How many lines below include the string "kind"? State the number alone.
□ □ □ □ □
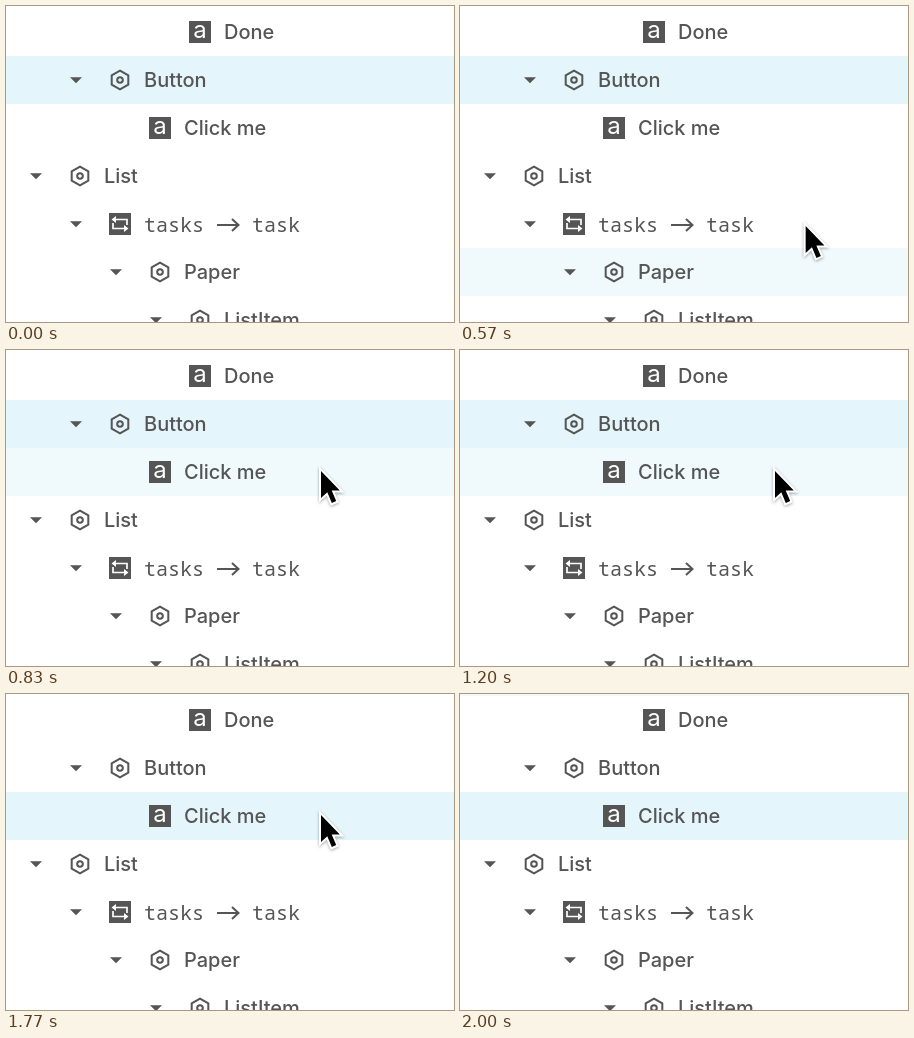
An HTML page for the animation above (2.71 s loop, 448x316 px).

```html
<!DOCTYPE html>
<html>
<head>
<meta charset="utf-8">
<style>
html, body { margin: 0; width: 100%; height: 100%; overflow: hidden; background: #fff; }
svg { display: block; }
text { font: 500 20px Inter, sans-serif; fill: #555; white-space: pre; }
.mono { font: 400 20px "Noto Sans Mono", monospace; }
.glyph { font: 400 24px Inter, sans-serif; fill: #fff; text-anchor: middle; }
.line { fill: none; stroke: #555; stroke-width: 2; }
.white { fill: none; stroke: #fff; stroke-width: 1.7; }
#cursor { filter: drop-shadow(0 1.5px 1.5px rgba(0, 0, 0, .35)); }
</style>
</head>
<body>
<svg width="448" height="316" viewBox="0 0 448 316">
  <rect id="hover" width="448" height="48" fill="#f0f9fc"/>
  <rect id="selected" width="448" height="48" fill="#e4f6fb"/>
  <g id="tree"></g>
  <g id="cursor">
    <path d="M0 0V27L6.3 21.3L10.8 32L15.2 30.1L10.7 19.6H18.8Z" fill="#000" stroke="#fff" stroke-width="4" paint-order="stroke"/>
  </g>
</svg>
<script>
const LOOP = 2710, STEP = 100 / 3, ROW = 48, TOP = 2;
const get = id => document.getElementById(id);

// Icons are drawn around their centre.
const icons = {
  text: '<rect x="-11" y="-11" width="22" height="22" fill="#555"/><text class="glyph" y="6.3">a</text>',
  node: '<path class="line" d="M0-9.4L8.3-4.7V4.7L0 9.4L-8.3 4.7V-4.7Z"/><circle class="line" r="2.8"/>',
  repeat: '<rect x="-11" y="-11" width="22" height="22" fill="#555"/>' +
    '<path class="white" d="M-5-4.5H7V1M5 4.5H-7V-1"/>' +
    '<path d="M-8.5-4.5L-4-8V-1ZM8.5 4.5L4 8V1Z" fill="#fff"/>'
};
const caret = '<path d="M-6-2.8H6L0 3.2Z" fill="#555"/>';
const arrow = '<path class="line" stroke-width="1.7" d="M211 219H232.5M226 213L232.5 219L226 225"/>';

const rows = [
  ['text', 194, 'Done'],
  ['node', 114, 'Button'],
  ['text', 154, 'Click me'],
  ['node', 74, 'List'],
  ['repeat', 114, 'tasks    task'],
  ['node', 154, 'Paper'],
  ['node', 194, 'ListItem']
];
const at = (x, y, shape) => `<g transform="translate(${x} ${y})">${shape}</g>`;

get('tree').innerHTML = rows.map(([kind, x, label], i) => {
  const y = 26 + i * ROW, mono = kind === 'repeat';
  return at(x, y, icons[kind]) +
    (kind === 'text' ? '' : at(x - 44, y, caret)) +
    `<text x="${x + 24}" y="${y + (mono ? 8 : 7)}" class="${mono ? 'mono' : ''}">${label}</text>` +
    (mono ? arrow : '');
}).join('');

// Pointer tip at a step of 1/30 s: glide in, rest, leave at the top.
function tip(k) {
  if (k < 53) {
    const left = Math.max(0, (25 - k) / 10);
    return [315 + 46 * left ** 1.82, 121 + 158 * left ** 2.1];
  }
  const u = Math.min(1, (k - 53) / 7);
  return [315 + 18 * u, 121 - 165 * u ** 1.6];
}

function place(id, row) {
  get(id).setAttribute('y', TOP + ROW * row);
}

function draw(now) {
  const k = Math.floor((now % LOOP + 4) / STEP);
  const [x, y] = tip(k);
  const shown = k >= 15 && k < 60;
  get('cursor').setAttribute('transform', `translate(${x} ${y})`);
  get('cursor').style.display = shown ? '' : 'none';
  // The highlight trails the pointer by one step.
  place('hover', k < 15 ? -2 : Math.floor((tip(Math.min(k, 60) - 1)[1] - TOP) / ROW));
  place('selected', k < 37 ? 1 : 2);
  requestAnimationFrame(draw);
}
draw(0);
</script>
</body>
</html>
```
□ □ □ □ □
* _Solution below_
4